Set in Oyo, Nigeria in the middle of World War II, Wole Soyinka’s Death and the King’s Horseman centres around the battle between British colonialist views and the local traditions. The King has died after a long reign, and the people expect his horseman Elesin (Nonso Anozie) to carry out tradition and “follow his master” into the afterlife. However, the British district officer (played by Lacian Masamati) feels he cannot stand by and let such a ritual occur.From the very first scene, where drumming, dancing and song fill the Olivier stage and transport you to life in the locals’ community, it is clear that this will be a performance full of energy. Rufus Norris’ direction and Javier De Frutos’ choreography combines superbly to create a real ensemble feel to the piece; the scene changes are seamless and deliver and almost film-like quality while there is always the sense that something is happening – it is a predominantly busy stage.Nonso Anozie is quite simply superb as the Horseman, showing great presence in the lead up to his supposed death and then anger and vulnerability as he is detached from his destiny and disowned by his community. The decision to use face painted black actors as the white British colonialists is an inspired one, in line with the mockery of British attitudes throughout the piece, and they lay into the British pomp and circumstance with full commitment. Fortunately they manage to restrain themselves and maintain their integrity and realism in the darker second act, to allow us to sympathise with their attitudes as Pilkins intervenes in Elesin’s suicide.My only major criticism of this production is that the writing is slow at the beginning of the first act, and as such takes time to become attached to the narrative of the story. Overall however, this is a fantastic piece of theatre. Full of inventive physical work; song and high-quality, intense acting; it constantly asks the question of whether outsiders should judge a situation based on our principles or theirs. Why should we always resort to our neo-conservative backbone of influence and impression? And in the words of the Horseman’s son Ulundea, “How can a disaster greater than human reckoning be a triumph”?

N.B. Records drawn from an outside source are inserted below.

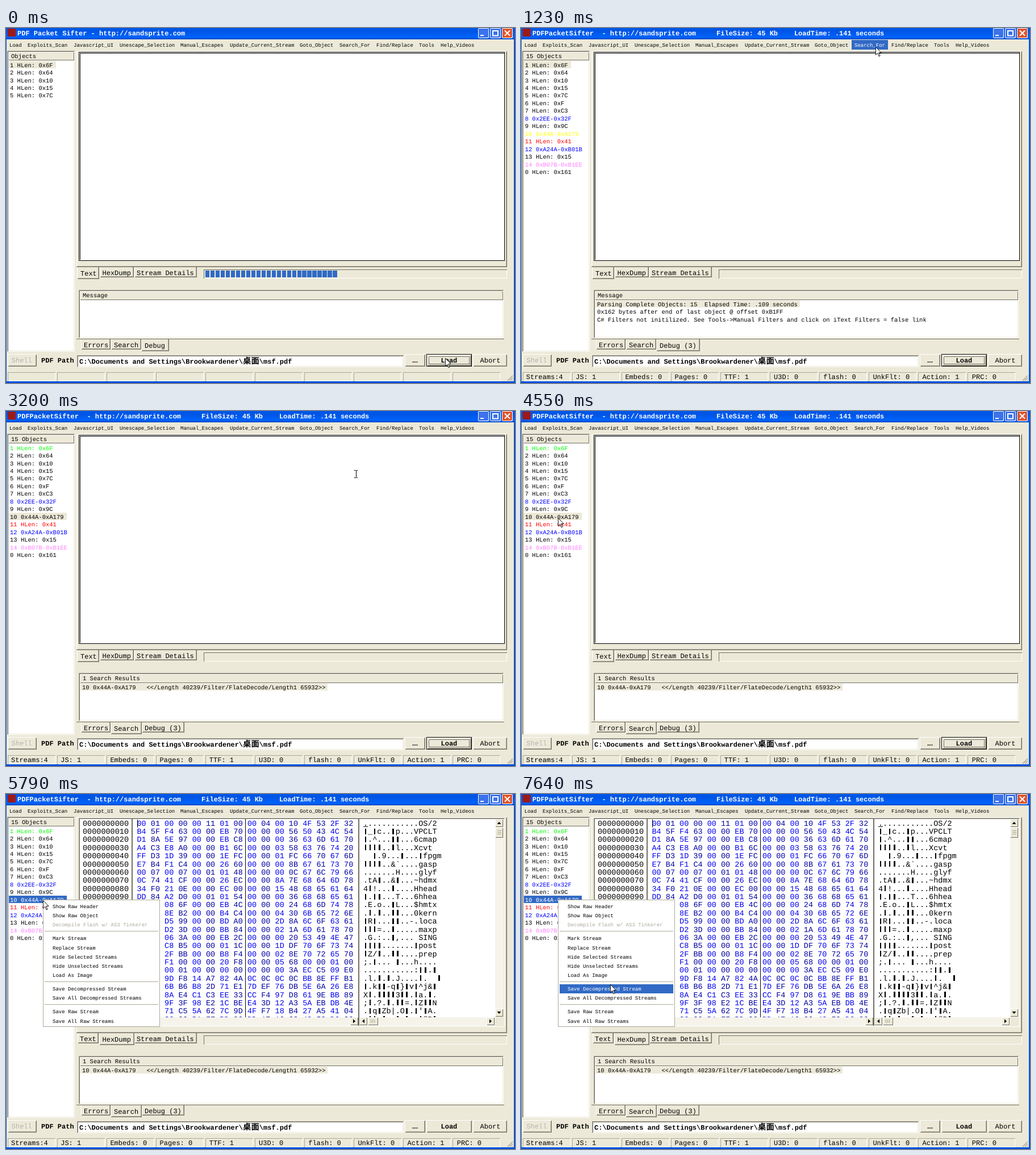
An HTML page that plays this animation: 896x625 px, repeating every 8000 ms.

```html
<!DOCTYPE html>
<html lang="en">
<head>
<meta charset="utf-8">
<title>PDF Packet Sifter</title>
<style>
html, body { margin: 0; width: 100%; height: 100%; overflow: hidden; background: #ece9d8; }
svg { display: block; width: 100%; height: 100%; }
text { font-family: "Liberation Mono", "Courier New", monospace; white-space: pre; text-rendering: geometricPrecision; }
.cjk { font-family: "Noto Sans CJK SC", "Noto Sans CJK", sans-serif; }
.sans { font-family: "Liberation Sans", Arial, sans-serif; }
rect, .edge { shape-rendering: crispEdges; }
</style>
</head>
<body>
<svg id="stage" viewBox="0 0 896 625" xmlns="http://www.w3.org/2000/svg"></svg>
<script>
const LOOP = 8000;
const FACE = '#ece9d8', DARK = '#716f64', SOFT = '#aca899', BLUE = '#316ac5', WHITE = '#fff', BLACK = '#000';

// Start time, pointer shape, pointer position, highlighted menu item
const steps = [
  [0, 'arrow', 773, 581], [120, 'arrow', 773, 581],
  [370, 'arrow', 655, 432], [490, 'beam', 575, 331],
  [740, 'beam', 590, 262], [860, 'beam', 620, 136], [980, 'beam', 634, 56],
  [1230, 'arrow', 624, 33], [1350, 'arrow', 619, 31], [1470, 'arrow', 616, 30], [1720, 'arrow', 616, 30],
  [2470, 'arrow', 614, 56, 1], [2590, 'arrow', 615, 80, 2], [2710, 'arrow', 615, 98, 3], [2830, 'arrow', 616, 111, 4],
  [3200, 'beam', 616, 111],
  [3820, 'beam', 430, 128], [3940, 'arrow', 122, 178], [4060, 'none', 0, 0],
  [4310, 'arrow', 59, 195], [4430, 'arrow', 62, 191], [4550, 'arrow', 65, 188],
  [4800, 'arrow', 65, 187], [4920, 'arrow', 65, 187], [5790, 'arrow', 65, 187],
  [7160, 'arrow', 65, 187], [7280, 'arrow', 84, 212, 1], [7400, 'arrow', 111, 262, 5],
  [7520, 'arrow', 139, 311, 8], [7640, 'arrow', 157, 335, 10]
];

const menuBar = [['Load', 6], ['Exploits_Scan', 38], ['Javascript_UI', 119], ['Unescape_Selection', 200],
  ['Manual_Escapes', 307], ['Update_Current_Stream', 394], ['Goto_Object', 517], ['Search_For', 587],
  ['Find/Replace', 652], ['Tools', 727], ['Help_Videos', 765]];
const searchMenu = ['Search Strings', 'Javascript', 'Flash Objects', 'U3D Objects', 'TTF Fonts', 'Action Tags',
  'Obsfuscated Headers', 'PRC Files', 'XML Streams', 'Filter Chains', 'Extract URLs'];
const streamMenu = ['Show Raw Header', 'Show Raw Object', 'Decompile Flash w/ AS3 Tinkerer', '-',
  'Mark Stream', 'Replace Stream', 'Hide Selected Streams', 'Hide Unselected Streams', 'Load As Image', '-',
  'Save Decompressed Stream', 'Save All Decompressed Streams', '-', 'Save Raw Stream', 'Save All Raw Streams'];
const objects = ['1 HLen: 0x6F', '2 HLen: 0x64', '3 HLen: 0x10', '4 HLen: 0x15', '5 HLen: 0x7C', '6 HLen: 0xF',
  '7 HLen: 0xC3', '8 0x2EE-0x32F', '9 HLen: 0x9C', '10 0x44A-0xA179', '11 HLen: 0x41', '12 0xA24A-0xB01B',
  '13 HLen: 0x15', '14 0xB07B-0xB1EE', '0 HLen: 0x161'];
const rowColors = { 7: '#00f', 9: '#ff0', 10: '#f00', 11: '#00f', 13: '#ff80ff' };
const counts = ['Streams:4', 'JS: 1', 'Embeds: 0', 'Pages: 0', 'TTF: 1', 'U3D: 0', 'flash: 0', 'UnkFlt: 0', 'Action: 1', 'PRC: 0'];
const messages = ['Parsing Complete Objects: 15  Elapsed Time: .109 seconds',
  '0x162 bytes after end of last object @ offset 0xB1FF',
  'C# Filters not initilized. See Tools->Manual Filters and click on iText Filters = false link'];
const result = '10 0x44A-0xA179   <</Length 40239/Filter/FlateDecode/Length1 65932>>';
const dump = `00 01 00 00 00 11 01 00 00 04 00 10 4F 53 2F 32
B4 5F F4 63 00 00 EB 70 00 00 00 56 50 43 4C 54
D1 8A 5E 97 00 00 EB C8 00 00 00 36 63 6D 61 70
A4 C3 E8 A0 00 00 B1 6C 00 00 03 58 63 76 74 20
FF D3 1D 39 00 00 1E FC 00 00 01 FC 66 70 67 6D
E7 B4 F1 C4 00 00 26 60 00 00 00 8B 67 61 73 70
00 07 00 07 00 01 01 48 00 00 00 0C 67 6C 79 66
0C 74 41 CF 00 00 26 EC 00 00 8A 7E 68 64 6D 78
34 F0 21 0E 00 00 EC 00 00 00 15 48 68 65 61 64
DD 84 A2 D0 00 01 01 54 00 00 00 36 68 68 65 61
10 45 08 6F 00 00 EB 4C 00 00 00 24 68 6D 74 78
09 C6 8E B2 00 00 B4 C4 00 00 04 30 6B 65 72 6E
DC 52 D5 99 00 00 BD A0 00 00 2D 8A 6C 6F 63 61
F3 CB D2 3D 00 00 BB 84 00 00 02 1A 6D 61 78 70
05 47 06 3A 00 00 EB 2C 00 00 00 20 53 49 4E 47
D9 BC C8 B5 00 00 01 1C 00 00 1D DF 70 6F 73 74
B4 5A 2F BB 00 00 B8 F4 00 00 02 8E 70 72 65 70
3B 07 F1 00 00 00 20 F8 00 00 05 68 00 00 01 00
01 0E 00 01 00 00 00 00 00 00 00 3A EC C5 09 E0
86 6C 9D F8 14 A7 82 4A 0C 0C 0C 0C BB 8E FF B1
E0 11 6B B6 B8 2D 71 E1 7D EF 76 DB 5E 6A 26 E8
58 DD 8A E4 C1 C3 EE 33 CC F4 97 D8 61 9E BB 89
3B D3 9F 3F 98 E2 1C BE E4 3D 12 A3 5A EB DB 4E
01 B6 71 C5 5A 62 7C 9D 4F F7 18 B4 27 A5 41 04
2D DD C6 00 B1 FF BD 9C DD 17 1C C0 40 50 D6 8C`.split('\n').map(row => row.split(' '));

const escape = s => s.replace(/&/g, '&amp;').replace(/</g, '&lt;').replace(/>/g, '&gt;');
const rect = (x, y, w, h, fill, more = '') => `<rect x="${x}" y="${y}" width="${w}" height="${h}" fill="${fill}" ${more}/>`;
const path = (d, stroke, more = '') => `<path d="${d}" fill="none" stroke="${stroke}" ${more}/>`;
const line = (d, stroke) => path(d, stroke, 'class="edge"');
// y is the middle of the capitals
const text = (s, x, y, size, fill = BLACK, more = '') =>
  `<text x="${x}" y="${(y + size * 0.33).toFixed(2)}" font-size="${size}" fill="${fill}" ${more}>${escape(s)}</text>`;
const BOLD = 'font-weight="bold"';

function bevel(x, y, w, h, light, dark, fill = 'none') {
  const l = x + .5, t = y + .5, r = x + w - .5, b = y + h - .5;
  return rect(x, y, w, h, fill) + line(`M${l} ${b}V${t}H${r}`, light) + line(`M${r} ${t}V${b}H${l}`, dark);
}
const raised = (x, y, w, h, fill = FACE) => bevel(x, y, w, h, WHITE, DARK, fill);
const sunken = (x, y, w, h, fill = FACE) => bevel(x, y, w, h, DARK, WHITE, fill);
const button = (x, y, w, h) => raised(x, y, w, h) + bevel(x + 1, y + 1, w - 2, h - 2, FACE, SOFT);
const well = (x, y, w, h) => bevel(x, y, w, h, SOFT, WHITE, WHITE) + bevel(x + 1, y + 1, w - 2, h - 2, DARK, FACE);

function titleBar(loaded) {
  const title = loaded
    ? 'PDFPacketSifter  - http://sandsprite.com     FileSize: 45 Kb    LoadTime: .141 seconds'
    : 'PDF Packet Sifter - http://sandsprite.com';
  const control = (x, fill, icon) =>
    `<rect x="${x + .5}" y=".5" width="18" height="17" rx="2.5" fill="${fill}" stroke="#fff"/>` + path(icon, WHITE, 'stroke-width="2"');
  return rect(0, 0, 896, 20, 'url(#bar)') + rect(3, 1, 14, 14, '#9c1a1a') +
    text(title, 20, 9, 12, WHITE, BOLD) +
    control(831, '#3c72ea', 'M835 13H841') +
    control(852, '#3c72ea', 'M856.5 5H866.5M857 4V13.5H866V4') +
    control(873, '#e0552f', 'M878 4.5L887 13.5M887 4.5L878 13.5');
}

function objectList(s) {
  let out = well(2, 40, 119, 530) + raised(4, 42, 116, 15) +
    text(s.loaded ? '15 Objects' : 'Objects', 9, 49.5, 10.5);
  const selected = s.found ? 9 : 0;
  objects.slice(0, s.loaded ? 15 : 5).forEach((label, i) => {
    const y = 65.2 + i * 13.45;
    let fill = rowColors[i] || BLACK;
    if (i === 0 && s.found) fill = '#0f0';
    if (i === selected) {
      out += rect(5, Math.floor(y - 6.6), Math.round(label.length * 6.3 + 7), 13, s.picked ? BLUE : FACE);
      fill = s.picked ? WHITE : BLACK;
    }
    out += text(label, 7, y, 10.5, fill);
  });
  return out;
}

function tab(label, x, top, right, active, tx) {
  const l = active ? x - 1 : x, r = active ? right + 1 : right;
  const b = top + (active ? 21 : 18);
  return rect(l, top, r - l, b - top, FACE) +
    line(`M${l + .5} ${top}V${b - .5}`, WHITE) +
    line(`M${l + 2} ${b - 1.5}H${r - 1.5}V${top}`, SOFT) +
    line(`M${l + 1} ${b - .5}H${r - .5}V${top}`, DARK) +
    text(label, tx, top + (active ? 11.5 : 9.7), 12);
}

function scrollButton(x, y, dir) {
  const cx = x + 7, cy = y + 7;
  const tip = { u: 'l-3.5 4h7z', d: 'l-3.5 -4h7z', l: 'l4 -3.5v7z', r: 'l-4 -3.5v7z' }[dir];
  const dx = { l: -2, r: 2 }[dir] || 0, dy = { u: -2, d: 2 }[dir] || 0;
  return raised(x, y, 14, 14) + `<path d="M${cx + dx} ${cy + dy}${tip}"/>`;
}

// Control codes become dots, 0xFF a wide blank, other high bytes a gap for a bar
function glyph(code) {
  if (code === 255) return '  ';
  if (code >= 160) return '\u00a0';
  return code < 32 || code > 126 ? '.' : String.fromCharCode(code);
}

function hexView() {
  let names = '', bytes = '', chars = '';
  const pitch = 14.37, cell = 8.1;
  dump.forEach((row, i) => {
    const y = 51.3 + i * pitch;
    names += text((i * 16).toString(16).toUpperCase().padStart(10, '0'), 135, y, 13.5);
    [0, 1].forEach(odd => {
      const half = row.filter((_, k) => k % 2 === odd).join('    ');
      bytes += text(half, 230.5 + odd * 3 * cell, y, 13.5, odd ? '#0000a0' : '#0000f0');
    });
    const ascii = row.map(b => glyph(parseInt(b, 16))).join('');
    chars += text(ascii, 629, y, 13.5);
    [...ascii].forEach((c, k) => {
      if (c === '\u00a0') chars += rect((631.5 + k * cell).toFixed(1), (y - 5).toFixed(1), 2.7, 10, BLACK);
    });
  });
  names += text('0000000190', 135, 51.3 + 25 * pitch, 13.5);
  const track = '#f5f3ea';
  const grip = (x, y, d) => [0, 3, 6].map(k => line(d === 'h' ? `M${x + k} ${y}v6` : `M${x} ${y + k}h7`, SOFT)).join('');
  return well(128, 42, 750, 368) +
    `<g clip-path="url(#names)">${names}</g><g clip-path="url(#bytes)">${bytes}${chars}</g>` +
    rect(221, 44, 2, 364, DARK) + rect(421, 44, 1, 349, BLACK) + rect(620, 44, 2, 364, DARK) +
    rect(231, 45, 1, 14, BLACK) + rect(629, 57, 8, 1, BLACK) +
    rect(861, 44, 15, 349, track) + scrollButton(861, 44, 'u') + raised(861, 59, 14, 18) + grip(864.5, 64.5, 'v') + scrollButton(861, 378, 'd') +
    rect(223, 393, 397, 14, track) + scrollButton(223, 393, 'l') + raised(238, 393, 24, 14) + grip(246.5, 397, 'h') + scrollButton(606, 393, 'r') +
    rect(622, 393, 239, 14, track) + scrollButton(622, 393, 'l') + raised(637, 393, 18, 14) + grip(642.5, 397, 'h') + scrollButton(846, 393, 'r') +
    rect(861, 393, 15, 15, FACE);
}

function mainPane(s) {
  let out = line('M124.5 420V41.5H881', WHITE) + line('M880.5 42V419.5H125', SOFT) + line('M881.5 41V420.5H124', DARK);
  if (s.hex) out += hexView();
  else out += rect(128, 42, 750, 368, WHITE) + line('M128.5 42.5H877.5V409.5H128.5Z', BLACK) + line('M130.5 408V44.5H877', BLACK);
  out += tab('Text', 126, 421, 163, !s.hex, s.hex ? 130 : 131) +
    tab('Stream Details', 226, 421, 336, false, 230) +
    tab('HexDump', 165, 421, 225, s.hex, 169.5) +
    sunken(348, 425, 534, 16);
  if (!s.loaded) for (let i = 0; i < 26; i++) out += rect((351 + i * 8.97).toFixed(1), 427, 7.4, 12, BLUE);
  return out;
}

function messagePane(s) {
  let out = well(128, 461, 748, 85) + raised(130, 463, 745, 16) +
    text(s.found ? '1 Search Results' : 'Message', 135, 471, 10.5) + line('M124 547.5H877', DARK);
  const rows = s.found ? [result] : s.loaded ? messages : [];
  rows.forEach((row, i) => {
    if (i === 0) out += rect(131, 480, Math.round(row.length * 6.3 + 7), 12, FACE);
    out += text(row, 134, 486.5 + i * 13.5, 10.5);
  });
  const debug = s.loaded ? 'Debug (3)' : 'Debug';
  return out + tab('Errors', 132, 548, 184, false, 137) +
    tab(debug, 239, 548, s.loaded ? 314 : 286, !s.found, 244) +
    tab('Search', 185, 548, 238, s.found, 190);
}

function footer(s) {
  let out = button(3, 574, 51, 22) + text('Shell', 11, 585.7, 12, WHITE) + text('Shell', 10, 584.7, 12, SOFT) +
    text('PDF Path', 62, 585.5, 12, BLACK, BOLD) + well(125, 576, 575, 21) +
    text('C:\\Documents and Settings\\Brookwardener\\', 129, 587, 12, BLACK, BOLD) +
    text('桌面', 417, 586.6, 14.4, BLACK, 'class="cjk" ' + BOLD) +
    text('\\msf.pdf', 445.8, 587, 12, BLACK, BOLD) +
    button(702, 574, 36, 22) + text('...', 715, 585, 12, BLACK, 'class="sans" ' + BOLD);
  if (s.picked) out += button(740, 574, 80, 22);
  else out += rect(740, 574, 80, 22, BLACK) + button(741, 575, 78, 20) +
    path('M744.5 578.5H815.5V591.5H744.5Z', BLACK, 'stroke-dasharray="1 1" class="edge"');
  out += text('Load', 765.5, 585, 12, BLACK, BOLD) + button(822, 574, 60, 22) + text('Abort', 834.5, 585, 12);
  counts.forEach((label, i) => {
    out += bevel(3 + i * 87, 606, 84, 16, SOFT, WHITE);
    if (s.loaded) out += text(label, 9 + i * 87.2, 614.5, 12);
  });
  return out + path('M883 621L892 612M887 621L892 616M891 621L892 620', SOFT, 'stroke-width="1.5"');
}

function popup(x, y, w, h, items, tx, first, active, off) {
  let out = rect(x + .5, y + .5, w - 1, h - 1, WHITE, `stroke="${SOFT}"`), cy = first;
  items.forEach((label, i) => {
    if (label === '-') {
      out += rect(x + 3, Math.round(cy - 5), w - 6, 1, SOFT);
      cy += 8;
      return;
    }
    if (i === active) out += rect(x + 3, Math.round(cy - 8.3), w - 6, 16, BLUE);
    out += text(label, tx, cy, 9, i === active ? WHITE : i === off ? SOFT : BLACK);
    cy += 16.15;
  });
  return out;
}

function pointer(kind, x, y) {
  if (kind === 'arrow') return `<path transform="translate(${x} ${y}) scale(.9)" d="M.5 .5V16L4.2 12.6 6.7 18.8 9 17.8 6.4 11.7H11.2Z" fill="#fff" stroke="#000"/>`;
  if (kind === 'beam') return line(`M${x - 3} ${y - 6.5}h2.5m1 0h2.5M${x - 3} ${y + 6.5}h2.5m1 0h2.5M${x} ${y - 6}v12`, BLACK);
  return '';
}

const defs = `<defs><linearGradient id="bar" x2="0" y2="1"><stop stop-color="#0058e8"/><stop offset=".3" stop-color="#0055e5"/>
<stop offset=".8" stop-color="#0064fb"/><stop offset="1" stop-color="#0048c8"/></linearGradient>
<clipPath id="names"><rect x="129" y="44" width="92" height="364"/></clipPath>
<clipPath id="bytes"><rect x="223" y="44" width="638" height="349"/></clipPath></defs>`;

function scene([t, kind, x, y, active]) {
  const s = { loaded: t >= 120, found: t >= 3200, picked: t >= 4800, hex: t >= 4920 };
  const hot = t >= 1230 && t < 3200;
  let out = defs + rect(0, 0, 896, 625, FACE) + titleBar(s.loaded);
  if (hot) out += rect(582, 21, 64, 17, BLUE);
  menuBar.forEach(([label, mx]) => { out += text(label, mx, 30, 9, hot && label === 'Search_For' ? WHITE : BLACK); });
  out += objectList(s) + mainPane(s) + messagePane(s) + footer(s) +
    rect(0, 20, 1, 605, '#0050dc') + rect(894, 20, 2, 605, '#0050dc') + rect(0, 622, 896, 3, '#0050dc');
  if (t >= 1720 && t < 3200) out += popup(582, 38, 147, 183, searchMenu, 599.5, 48.6, active);
  if (t >= 5790) out += popup(65, 186, 206, 224, streamMenu, 82, 198, active, 2);
  return out + pointer(kind, x, y);
}

const stage = document.getElementById('stage');
const start = performance.now();
let shown = null;

function frame() {
  const t = (performance.now() - start) % LOOP;
  const step = steps.filter(s => s[0] <= t).pop();
  if (step !== shown) {
    stage.innerHTML = scene(step);
    shown = step;
  }
  requestAnimationFrame(frame);
}
frame();
</script>
</body>
</html>
```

Reviews by John C Kennedy

The Blurb

Nigeria, 1943. The King is dead, and tonight his Horseman must escort him to the Ancestors.